* EXERCISE
What is needed is every line of the data that includes the word "halo". Please copy each one.

* PROVIDED RECORDS
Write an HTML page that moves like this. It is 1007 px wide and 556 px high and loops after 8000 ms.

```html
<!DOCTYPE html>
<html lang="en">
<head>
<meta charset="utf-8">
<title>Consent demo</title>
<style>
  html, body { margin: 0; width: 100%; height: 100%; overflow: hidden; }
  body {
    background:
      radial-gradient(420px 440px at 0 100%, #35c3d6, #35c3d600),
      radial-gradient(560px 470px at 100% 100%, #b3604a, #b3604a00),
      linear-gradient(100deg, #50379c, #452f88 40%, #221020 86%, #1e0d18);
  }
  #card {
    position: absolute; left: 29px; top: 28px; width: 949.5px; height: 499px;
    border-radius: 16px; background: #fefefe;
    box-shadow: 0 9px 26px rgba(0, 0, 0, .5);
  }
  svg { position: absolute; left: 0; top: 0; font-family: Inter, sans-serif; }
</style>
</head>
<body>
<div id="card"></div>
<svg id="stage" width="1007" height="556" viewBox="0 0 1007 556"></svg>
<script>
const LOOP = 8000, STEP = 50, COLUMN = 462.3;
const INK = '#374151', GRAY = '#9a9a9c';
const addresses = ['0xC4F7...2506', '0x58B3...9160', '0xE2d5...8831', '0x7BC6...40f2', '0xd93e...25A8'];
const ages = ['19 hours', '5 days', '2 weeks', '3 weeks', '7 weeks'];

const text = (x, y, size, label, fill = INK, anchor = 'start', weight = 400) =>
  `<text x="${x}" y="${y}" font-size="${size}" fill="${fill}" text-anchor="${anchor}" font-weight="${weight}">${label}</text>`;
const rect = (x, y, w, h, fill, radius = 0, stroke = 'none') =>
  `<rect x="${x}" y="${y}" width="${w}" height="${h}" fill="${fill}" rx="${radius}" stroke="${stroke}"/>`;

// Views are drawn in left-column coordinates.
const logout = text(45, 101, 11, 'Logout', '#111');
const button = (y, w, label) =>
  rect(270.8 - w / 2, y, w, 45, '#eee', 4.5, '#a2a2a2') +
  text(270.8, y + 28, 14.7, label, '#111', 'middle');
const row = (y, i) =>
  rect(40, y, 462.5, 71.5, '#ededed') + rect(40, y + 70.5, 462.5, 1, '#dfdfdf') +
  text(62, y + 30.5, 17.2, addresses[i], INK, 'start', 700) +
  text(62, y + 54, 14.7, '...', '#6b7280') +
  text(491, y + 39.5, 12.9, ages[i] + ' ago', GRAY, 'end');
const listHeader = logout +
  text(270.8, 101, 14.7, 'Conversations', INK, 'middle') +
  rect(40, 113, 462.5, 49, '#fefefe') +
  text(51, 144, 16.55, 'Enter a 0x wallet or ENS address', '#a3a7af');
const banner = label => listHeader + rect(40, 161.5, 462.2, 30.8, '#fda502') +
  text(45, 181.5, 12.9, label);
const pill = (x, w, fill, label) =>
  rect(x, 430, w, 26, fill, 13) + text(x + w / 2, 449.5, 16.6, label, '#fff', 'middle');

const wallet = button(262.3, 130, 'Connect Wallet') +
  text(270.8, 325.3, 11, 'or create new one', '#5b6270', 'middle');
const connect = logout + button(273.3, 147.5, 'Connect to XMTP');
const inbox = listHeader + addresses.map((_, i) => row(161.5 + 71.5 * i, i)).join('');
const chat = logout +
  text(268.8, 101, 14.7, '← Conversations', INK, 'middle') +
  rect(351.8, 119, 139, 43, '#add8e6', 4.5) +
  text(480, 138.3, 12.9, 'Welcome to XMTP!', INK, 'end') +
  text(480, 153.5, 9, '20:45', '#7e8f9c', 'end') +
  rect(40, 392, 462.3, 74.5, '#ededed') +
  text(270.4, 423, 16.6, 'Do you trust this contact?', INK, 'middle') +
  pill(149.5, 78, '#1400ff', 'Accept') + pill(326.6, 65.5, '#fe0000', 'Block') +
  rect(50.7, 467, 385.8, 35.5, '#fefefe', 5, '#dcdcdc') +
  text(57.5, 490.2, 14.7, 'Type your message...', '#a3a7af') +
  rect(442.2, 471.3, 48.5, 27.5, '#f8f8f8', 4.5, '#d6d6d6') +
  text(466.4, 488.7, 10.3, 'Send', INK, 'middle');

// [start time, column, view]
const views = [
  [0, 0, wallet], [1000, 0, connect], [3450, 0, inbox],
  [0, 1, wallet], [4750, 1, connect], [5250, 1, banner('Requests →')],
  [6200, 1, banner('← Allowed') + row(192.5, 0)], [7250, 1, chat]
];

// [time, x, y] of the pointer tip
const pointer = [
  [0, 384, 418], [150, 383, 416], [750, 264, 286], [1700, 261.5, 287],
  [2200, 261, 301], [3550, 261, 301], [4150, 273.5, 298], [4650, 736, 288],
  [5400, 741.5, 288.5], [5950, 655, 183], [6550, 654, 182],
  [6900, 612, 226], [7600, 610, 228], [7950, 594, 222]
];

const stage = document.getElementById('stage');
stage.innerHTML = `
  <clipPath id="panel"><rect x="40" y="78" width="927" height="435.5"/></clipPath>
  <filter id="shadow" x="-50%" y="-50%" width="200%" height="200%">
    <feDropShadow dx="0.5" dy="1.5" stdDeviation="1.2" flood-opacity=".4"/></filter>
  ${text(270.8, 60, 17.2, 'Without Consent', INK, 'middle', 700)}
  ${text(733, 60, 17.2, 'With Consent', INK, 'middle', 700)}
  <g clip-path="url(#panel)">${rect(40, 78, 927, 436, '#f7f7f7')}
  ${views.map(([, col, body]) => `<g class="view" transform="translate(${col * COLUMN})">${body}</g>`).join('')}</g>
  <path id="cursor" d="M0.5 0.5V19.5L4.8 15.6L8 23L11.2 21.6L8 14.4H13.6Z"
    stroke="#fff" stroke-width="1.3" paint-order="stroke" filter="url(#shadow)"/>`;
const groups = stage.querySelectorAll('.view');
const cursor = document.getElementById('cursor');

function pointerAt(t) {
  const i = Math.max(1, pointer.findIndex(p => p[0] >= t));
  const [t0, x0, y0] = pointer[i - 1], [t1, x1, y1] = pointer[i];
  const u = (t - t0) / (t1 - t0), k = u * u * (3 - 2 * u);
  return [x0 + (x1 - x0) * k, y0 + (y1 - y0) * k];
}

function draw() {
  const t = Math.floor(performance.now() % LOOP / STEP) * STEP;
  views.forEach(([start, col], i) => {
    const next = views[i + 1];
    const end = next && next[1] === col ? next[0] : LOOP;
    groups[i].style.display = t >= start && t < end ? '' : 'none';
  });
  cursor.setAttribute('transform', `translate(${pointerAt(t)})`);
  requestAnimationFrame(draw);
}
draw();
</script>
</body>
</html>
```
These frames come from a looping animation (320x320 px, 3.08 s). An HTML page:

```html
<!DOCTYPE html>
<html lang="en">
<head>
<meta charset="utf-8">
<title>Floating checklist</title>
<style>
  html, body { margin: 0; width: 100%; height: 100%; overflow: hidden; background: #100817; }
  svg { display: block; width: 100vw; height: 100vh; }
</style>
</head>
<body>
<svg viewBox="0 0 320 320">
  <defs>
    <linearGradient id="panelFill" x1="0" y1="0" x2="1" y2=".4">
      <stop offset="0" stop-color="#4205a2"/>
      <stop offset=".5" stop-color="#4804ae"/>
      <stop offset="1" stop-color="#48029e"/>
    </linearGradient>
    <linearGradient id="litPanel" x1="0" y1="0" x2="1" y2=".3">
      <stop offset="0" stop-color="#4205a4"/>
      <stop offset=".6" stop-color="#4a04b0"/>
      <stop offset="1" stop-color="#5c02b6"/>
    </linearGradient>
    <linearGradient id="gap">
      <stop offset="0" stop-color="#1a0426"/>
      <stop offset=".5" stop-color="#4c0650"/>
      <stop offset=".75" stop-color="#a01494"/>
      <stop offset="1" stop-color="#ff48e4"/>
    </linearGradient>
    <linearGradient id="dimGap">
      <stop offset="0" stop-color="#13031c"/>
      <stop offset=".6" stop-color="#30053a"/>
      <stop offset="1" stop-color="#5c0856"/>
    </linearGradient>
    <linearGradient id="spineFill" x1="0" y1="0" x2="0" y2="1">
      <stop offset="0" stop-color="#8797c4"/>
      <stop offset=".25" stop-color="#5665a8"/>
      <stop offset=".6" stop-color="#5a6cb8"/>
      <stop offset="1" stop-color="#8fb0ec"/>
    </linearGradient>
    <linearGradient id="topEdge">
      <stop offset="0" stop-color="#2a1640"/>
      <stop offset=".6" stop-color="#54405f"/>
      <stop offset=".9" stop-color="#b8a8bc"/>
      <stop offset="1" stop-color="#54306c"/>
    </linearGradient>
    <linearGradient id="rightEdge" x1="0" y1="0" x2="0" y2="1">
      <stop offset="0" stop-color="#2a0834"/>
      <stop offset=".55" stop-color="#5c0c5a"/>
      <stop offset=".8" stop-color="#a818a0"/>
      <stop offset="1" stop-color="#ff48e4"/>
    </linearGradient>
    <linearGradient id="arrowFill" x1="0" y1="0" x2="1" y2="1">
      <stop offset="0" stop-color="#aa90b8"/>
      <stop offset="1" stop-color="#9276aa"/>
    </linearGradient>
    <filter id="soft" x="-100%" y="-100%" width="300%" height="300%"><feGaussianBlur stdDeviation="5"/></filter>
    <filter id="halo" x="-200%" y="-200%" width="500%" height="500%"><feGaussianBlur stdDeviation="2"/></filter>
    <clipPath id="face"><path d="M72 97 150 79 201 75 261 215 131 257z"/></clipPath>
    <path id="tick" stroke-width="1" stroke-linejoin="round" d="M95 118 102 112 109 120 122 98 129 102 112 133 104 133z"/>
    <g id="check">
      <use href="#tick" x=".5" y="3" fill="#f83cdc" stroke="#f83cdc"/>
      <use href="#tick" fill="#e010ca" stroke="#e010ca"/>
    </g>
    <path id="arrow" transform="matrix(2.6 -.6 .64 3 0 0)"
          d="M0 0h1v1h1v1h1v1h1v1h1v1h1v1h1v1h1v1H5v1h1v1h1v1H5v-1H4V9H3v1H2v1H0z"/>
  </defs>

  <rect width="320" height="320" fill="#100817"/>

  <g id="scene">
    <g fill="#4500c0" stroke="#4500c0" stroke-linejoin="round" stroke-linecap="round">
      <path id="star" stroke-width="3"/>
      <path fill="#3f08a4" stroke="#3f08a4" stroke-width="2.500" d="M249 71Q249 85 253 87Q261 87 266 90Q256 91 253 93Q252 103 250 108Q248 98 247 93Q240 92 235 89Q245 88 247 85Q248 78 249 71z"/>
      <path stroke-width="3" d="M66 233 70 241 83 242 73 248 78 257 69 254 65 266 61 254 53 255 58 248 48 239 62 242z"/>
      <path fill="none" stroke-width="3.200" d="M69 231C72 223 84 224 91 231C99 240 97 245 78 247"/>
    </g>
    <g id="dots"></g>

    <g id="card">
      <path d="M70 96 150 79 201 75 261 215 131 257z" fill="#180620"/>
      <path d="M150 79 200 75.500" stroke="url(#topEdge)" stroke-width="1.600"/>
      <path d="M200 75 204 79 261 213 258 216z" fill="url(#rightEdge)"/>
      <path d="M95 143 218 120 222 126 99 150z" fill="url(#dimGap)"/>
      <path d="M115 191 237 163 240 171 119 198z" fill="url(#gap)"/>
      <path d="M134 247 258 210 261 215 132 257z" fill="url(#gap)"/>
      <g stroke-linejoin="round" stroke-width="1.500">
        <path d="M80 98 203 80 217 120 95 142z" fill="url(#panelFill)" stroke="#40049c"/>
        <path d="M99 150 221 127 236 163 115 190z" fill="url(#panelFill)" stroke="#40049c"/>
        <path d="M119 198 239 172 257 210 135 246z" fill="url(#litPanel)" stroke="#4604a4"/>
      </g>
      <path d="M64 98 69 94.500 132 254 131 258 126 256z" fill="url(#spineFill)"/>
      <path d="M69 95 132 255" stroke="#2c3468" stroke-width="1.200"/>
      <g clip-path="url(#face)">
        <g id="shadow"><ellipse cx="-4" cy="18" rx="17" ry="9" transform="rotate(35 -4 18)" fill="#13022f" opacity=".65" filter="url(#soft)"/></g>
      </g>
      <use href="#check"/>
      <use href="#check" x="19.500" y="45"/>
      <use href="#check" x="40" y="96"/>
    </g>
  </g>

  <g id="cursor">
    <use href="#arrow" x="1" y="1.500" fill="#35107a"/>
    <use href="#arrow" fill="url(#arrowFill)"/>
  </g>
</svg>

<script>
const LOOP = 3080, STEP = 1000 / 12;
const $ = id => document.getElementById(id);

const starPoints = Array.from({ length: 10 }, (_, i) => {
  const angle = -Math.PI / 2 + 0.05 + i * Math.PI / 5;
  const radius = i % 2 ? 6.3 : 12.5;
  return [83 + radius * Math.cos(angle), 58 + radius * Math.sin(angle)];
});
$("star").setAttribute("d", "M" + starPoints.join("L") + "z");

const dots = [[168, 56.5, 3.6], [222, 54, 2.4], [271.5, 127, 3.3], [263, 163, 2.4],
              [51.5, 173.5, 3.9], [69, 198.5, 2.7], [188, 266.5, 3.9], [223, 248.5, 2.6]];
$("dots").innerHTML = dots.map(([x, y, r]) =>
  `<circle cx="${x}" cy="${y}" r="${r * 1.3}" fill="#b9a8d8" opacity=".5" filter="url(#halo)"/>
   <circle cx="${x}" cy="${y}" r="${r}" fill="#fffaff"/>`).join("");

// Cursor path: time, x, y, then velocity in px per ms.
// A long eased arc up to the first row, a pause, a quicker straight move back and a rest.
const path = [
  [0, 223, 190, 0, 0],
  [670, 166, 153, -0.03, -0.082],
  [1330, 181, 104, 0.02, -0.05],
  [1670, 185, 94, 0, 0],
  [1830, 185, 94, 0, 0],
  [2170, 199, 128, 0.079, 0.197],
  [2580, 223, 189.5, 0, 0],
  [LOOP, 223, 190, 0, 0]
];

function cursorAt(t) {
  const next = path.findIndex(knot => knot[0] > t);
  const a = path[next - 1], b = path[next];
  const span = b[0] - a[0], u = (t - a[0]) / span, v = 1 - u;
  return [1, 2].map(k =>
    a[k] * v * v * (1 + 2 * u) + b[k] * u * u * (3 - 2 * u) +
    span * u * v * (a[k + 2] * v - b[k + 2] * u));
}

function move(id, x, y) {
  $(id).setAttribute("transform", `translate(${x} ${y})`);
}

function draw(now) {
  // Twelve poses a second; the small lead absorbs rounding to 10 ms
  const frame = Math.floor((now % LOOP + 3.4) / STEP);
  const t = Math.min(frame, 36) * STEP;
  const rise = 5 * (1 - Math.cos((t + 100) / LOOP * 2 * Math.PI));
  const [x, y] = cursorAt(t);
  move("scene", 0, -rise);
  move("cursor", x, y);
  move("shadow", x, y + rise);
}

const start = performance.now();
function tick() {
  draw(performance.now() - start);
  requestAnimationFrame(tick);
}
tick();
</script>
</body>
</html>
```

* WRITTEN ANSWER
    <filter id="halo" x="-200%" y="-200%" width="500%" height="500%"><feGaussianBlur stdDeviation="2"/></filter>
  `<circle cx="${x}" cy="${y}" r="${r * 1.3}" fill="#b9a8d8" opacity=".5" filter="url(#halo)"/>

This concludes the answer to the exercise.